**TASK INPUT**

=-=-=

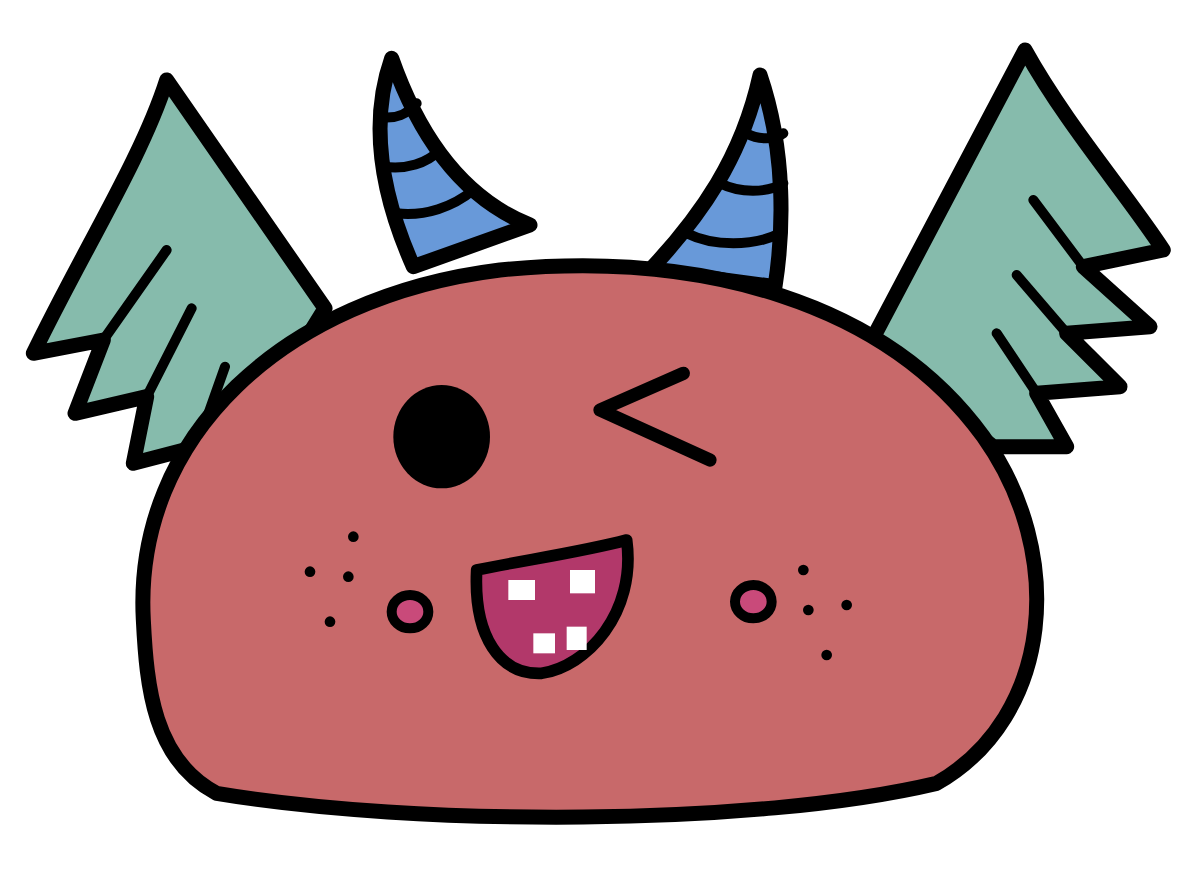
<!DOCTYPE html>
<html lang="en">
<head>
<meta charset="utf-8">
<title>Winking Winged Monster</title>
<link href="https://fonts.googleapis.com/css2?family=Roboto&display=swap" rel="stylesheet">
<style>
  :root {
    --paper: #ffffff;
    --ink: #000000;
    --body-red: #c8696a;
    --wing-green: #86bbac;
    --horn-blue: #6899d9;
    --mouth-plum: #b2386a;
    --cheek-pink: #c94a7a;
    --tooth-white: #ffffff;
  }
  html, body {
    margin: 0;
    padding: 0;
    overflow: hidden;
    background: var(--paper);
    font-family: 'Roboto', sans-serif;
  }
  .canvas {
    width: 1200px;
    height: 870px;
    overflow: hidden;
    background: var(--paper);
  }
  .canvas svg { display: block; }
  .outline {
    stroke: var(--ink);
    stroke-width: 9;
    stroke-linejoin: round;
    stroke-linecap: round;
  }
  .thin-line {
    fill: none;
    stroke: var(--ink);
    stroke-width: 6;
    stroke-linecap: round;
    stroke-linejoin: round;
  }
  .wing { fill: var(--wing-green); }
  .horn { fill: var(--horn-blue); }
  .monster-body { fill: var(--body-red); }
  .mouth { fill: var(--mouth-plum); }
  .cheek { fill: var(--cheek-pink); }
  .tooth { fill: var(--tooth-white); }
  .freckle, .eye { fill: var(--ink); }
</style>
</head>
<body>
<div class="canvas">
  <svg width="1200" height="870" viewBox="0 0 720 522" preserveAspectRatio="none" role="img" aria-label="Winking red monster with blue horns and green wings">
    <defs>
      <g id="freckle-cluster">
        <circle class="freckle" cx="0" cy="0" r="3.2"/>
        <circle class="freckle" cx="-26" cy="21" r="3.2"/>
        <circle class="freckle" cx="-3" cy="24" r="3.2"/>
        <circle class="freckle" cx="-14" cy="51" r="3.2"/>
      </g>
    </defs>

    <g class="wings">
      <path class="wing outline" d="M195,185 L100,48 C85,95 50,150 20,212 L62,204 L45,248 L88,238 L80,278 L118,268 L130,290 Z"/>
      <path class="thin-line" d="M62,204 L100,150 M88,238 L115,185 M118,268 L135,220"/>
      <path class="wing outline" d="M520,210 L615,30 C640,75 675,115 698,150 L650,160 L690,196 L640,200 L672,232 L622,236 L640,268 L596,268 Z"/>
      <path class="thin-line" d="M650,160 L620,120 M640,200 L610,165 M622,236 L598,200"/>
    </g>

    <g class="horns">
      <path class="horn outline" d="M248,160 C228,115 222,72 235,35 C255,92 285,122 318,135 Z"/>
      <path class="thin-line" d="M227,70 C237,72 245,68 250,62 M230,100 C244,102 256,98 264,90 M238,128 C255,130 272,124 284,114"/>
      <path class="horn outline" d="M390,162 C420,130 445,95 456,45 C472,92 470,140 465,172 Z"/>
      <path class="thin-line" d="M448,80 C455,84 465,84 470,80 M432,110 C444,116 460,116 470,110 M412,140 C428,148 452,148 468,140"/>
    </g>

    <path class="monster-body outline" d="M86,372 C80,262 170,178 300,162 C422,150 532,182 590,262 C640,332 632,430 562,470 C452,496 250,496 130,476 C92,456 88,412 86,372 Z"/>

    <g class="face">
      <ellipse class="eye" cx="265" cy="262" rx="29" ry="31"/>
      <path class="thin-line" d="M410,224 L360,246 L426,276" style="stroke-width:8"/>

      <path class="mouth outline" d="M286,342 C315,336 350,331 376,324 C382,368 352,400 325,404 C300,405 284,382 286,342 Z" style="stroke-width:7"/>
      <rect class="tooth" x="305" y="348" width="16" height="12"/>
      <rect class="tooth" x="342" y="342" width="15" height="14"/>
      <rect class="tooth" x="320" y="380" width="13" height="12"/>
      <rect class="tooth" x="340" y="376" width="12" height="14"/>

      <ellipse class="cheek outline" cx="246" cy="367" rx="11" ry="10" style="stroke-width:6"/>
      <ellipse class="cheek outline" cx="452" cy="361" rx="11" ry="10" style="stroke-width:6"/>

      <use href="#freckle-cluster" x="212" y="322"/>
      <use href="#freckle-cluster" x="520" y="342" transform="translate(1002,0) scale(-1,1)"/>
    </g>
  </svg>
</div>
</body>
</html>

=-=-=

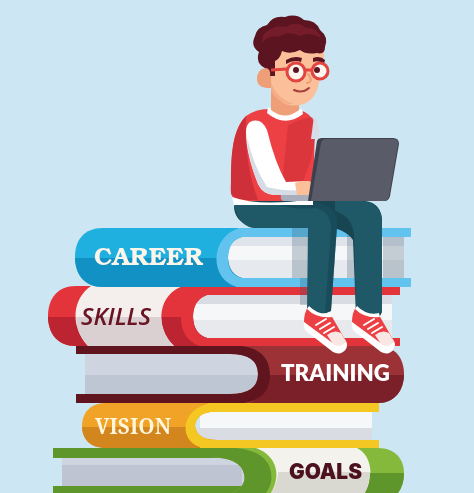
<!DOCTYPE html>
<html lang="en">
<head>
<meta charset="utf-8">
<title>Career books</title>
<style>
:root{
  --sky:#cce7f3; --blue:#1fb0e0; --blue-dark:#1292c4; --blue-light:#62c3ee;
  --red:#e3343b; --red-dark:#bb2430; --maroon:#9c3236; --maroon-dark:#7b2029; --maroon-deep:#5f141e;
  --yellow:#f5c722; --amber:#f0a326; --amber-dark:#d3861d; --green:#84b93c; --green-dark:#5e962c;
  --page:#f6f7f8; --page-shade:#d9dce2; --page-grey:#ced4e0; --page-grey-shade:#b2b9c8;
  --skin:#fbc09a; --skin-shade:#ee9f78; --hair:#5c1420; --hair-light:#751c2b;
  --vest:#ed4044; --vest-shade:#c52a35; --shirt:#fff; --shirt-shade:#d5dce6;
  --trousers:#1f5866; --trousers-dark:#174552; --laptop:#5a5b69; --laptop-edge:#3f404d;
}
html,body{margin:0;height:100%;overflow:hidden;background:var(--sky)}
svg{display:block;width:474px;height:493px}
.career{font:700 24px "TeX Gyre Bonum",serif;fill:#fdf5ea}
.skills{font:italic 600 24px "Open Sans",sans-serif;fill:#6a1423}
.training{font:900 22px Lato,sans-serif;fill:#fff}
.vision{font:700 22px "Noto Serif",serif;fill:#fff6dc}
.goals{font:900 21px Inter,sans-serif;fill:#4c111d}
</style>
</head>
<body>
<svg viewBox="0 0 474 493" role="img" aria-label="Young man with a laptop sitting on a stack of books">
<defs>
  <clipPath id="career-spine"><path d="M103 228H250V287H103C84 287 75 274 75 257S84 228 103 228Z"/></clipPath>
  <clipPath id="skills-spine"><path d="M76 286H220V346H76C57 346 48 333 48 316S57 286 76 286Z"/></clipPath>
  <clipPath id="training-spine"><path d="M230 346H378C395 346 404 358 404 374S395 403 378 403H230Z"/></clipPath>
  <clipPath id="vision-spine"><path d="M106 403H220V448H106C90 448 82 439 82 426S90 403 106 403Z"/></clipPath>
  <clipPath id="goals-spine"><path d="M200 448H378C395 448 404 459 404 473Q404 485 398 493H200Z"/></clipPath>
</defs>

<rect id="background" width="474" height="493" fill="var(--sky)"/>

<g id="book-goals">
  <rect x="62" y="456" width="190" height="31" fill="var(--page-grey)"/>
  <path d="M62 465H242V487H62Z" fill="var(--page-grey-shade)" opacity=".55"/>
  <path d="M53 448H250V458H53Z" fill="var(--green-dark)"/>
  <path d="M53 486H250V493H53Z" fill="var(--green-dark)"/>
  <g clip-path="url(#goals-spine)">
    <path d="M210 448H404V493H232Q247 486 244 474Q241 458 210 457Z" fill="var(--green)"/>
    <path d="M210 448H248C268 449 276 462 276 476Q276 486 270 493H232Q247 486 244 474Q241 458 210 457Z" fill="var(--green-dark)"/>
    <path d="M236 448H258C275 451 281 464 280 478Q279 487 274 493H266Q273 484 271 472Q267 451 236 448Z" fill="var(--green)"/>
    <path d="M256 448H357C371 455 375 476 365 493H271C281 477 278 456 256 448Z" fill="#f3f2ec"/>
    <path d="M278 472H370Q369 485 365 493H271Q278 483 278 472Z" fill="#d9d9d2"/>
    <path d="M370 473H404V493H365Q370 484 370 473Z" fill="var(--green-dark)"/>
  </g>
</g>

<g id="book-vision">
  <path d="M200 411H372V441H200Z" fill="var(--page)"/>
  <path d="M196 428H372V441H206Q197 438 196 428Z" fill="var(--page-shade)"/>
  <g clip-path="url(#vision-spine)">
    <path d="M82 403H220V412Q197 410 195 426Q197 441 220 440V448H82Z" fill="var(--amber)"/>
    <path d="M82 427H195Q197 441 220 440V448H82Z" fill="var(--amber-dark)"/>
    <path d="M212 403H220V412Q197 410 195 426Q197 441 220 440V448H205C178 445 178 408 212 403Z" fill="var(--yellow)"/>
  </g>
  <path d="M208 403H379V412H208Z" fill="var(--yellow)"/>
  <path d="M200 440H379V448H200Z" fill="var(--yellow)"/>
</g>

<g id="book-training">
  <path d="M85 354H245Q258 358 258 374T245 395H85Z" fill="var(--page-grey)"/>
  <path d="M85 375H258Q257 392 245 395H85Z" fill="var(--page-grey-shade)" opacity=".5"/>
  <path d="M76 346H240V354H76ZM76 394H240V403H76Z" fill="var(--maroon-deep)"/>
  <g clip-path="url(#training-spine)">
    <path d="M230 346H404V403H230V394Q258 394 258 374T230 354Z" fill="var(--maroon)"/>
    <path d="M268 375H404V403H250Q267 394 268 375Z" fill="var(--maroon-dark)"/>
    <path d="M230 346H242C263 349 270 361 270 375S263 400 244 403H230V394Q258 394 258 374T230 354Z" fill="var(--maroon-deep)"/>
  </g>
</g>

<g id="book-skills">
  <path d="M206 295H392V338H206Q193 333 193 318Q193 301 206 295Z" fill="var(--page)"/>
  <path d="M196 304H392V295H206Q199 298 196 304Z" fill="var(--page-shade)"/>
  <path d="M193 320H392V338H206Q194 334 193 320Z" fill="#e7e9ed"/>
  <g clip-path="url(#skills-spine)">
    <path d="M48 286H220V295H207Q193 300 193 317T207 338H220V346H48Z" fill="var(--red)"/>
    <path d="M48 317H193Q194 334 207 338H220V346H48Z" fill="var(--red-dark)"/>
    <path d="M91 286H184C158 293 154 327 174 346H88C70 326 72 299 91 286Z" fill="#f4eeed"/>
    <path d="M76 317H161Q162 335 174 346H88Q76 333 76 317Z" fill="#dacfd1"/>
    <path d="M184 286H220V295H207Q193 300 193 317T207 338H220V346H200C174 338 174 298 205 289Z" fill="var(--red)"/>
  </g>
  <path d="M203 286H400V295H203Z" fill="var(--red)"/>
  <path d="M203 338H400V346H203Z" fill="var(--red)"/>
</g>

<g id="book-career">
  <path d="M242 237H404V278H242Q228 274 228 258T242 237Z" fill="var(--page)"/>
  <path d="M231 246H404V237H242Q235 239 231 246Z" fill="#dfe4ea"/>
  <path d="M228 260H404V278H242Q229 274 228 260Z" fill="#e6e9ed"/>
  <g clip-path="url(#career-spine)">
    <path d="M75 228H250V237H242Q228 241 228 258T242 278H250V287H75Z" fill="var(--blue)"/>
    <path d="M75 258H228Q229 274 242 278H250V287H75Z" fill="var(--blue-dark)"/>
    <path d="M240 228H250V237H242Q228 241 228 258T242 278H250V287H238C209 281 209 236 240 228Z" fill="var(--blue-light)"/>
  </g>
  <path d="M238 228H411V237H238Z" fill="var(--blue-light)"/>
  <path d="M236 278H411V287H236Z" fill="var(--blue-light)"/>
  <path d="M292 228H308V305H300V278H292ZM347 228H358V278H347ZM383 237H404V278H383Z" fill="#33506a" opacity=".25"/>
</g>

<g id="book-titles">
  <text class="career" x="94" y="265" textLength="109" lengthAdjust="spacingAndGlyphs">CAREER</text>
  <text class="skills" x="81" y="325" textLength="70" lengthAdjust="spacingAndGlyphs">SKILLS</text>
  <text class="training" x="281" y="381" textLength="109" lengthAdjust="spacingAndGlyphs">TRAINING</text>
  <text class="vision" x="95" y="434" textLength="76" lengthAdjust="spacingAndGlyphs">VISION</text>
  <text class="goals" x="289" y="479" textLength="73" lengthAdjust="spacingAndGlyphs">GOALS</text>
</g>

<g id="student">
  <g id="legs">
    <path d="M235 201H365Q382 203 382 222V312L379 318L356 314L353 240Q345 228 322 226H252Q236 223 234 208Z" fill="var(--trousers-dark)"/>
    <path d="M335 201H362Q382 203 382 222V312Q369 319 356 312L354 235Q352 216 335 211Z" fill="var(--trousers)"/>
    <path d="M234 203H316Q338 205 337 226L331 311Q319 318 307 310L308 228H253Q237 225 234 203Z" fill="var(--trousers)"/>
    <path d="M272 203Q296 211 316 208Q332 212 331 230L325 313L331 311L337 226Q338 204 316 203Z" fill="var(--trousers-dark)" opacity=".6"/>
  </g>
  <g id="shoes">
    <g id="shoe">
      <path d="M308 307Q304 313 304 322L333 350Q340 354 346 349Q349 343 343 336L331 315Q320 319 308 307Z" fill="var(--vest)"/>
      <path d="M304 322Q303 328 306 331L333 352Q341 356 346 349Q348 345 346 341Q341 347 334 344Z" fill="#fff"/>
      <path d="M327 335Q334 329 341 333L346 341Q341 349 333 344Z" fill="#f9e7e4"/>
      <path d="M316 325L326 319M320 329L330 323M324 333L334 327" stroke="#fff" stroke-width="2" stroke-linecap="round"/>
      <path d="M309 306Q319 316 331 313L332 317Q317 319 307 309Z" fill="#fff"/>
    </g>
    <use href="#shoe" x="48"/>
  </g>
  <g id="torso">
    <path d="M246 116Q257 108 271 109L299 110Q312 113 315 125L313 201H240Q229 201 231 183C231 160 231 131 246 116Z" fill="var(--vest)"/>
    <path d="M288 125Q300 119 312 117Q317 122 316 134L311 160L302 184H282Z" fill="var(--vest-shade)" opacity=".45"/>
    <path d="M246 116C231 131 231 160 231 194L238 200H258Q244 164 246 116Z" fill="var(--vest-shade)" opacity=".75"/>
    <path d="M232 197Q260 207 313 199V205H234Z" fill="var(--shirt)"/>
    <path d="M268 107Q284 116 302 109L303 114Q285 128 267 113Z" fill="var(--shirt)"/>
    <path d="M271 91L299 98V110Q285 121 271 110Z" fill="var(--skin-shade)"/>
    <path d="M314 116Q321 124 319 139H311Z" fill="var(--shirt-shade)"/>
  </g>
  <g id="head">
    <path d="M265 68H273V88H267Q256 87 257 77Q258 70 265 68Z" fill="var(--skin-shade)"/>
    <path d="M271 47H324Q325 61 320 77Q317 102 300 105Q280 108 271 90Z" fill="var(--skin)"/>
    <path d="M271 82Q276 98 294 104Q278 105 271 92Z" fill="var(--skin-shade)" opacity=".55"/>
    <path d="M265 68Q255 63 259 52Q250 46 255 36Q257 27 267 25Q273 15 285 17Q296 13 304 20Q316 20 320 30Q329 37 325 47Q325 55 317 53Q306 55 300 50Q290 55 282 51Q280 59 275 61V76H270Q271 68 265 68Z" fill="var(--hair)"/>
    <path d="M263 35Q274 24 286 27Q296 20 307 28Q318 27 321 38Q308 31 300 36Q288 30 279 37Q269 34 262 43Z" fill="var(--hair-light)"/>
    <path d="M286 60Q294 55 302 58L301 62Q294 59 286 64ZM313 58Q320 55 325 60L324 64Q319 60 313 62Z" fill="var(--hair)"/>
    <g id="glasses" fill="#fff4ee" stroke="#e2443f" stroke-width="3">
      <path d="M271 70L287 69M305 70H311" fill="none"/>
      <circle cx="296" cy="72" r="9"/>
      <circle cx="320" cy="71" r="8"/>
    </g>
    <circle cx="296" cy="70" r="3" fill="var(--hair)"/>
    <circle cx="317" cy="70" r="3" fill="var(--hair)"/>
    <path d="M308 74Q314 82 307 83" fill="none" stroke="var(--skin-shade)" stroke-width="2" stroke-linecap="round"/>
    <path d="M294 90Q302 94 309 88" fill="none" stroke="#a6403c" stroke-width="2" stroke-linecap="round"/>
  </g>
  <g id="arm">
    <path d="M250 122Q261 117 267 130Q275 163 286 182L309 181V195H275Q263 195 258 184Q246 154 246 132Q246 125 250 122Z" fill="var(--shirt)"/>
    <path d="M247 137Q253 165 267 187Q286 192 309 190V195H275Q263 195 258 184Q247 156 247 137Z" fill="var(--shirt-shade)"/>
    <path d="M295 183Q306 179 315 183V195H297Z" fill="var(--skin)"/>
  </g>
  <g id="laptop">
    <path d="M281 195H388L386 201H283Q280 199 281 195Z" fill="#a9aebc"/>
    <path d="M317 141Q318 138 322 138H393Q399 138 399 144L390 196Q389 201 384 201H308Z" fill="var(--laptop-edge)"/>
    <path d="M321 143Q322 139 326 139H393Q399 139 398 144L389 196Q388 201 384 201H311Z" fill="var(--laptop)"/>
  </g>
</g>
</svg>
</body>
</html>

=-=-=

**REQUIRED ACTION**
Write out exactly the lines that fall from the line with "448H248C268 449 276" to the line with "428H372V441H206Q197 438 196" in the records above, keeping both ends.

**ANSWER TO THIS EXERCISE**
    <path d="M210 448H248C268 449 276 462 276 476Q276 486 270 493H232Q247 486 244 474Q241 458 210 457Z" fill="var(--green-dark)"/>
    <path d="M236 448H258C275 451 281 464 280 478Q279 487 274 493H266Q273 484 271 472Q267 451 236 448Z" fill="var(--green)"/>
    <path d="M256 448H357C371 455 375 476 365 493H271C281 477 278 456 256 448Z" fill="#f3f2ec"/>
    <path d="M278 472H370Q369 485 365 493H271Q278 483 278 472Z" fill="#d9d9d2"/>
    <path d="M370 473H404V493H365Q370 484 370 473Z" fill="var(--green-dark)"/>
  </g>
</g>

<g id="book-vision">
  <path d="M200 411H372V441H200Z" fill="var(--page)"/>
  <path d="M196 428H372V441H206Q197 438 196 428Z" fill="var(--page-shade)"/>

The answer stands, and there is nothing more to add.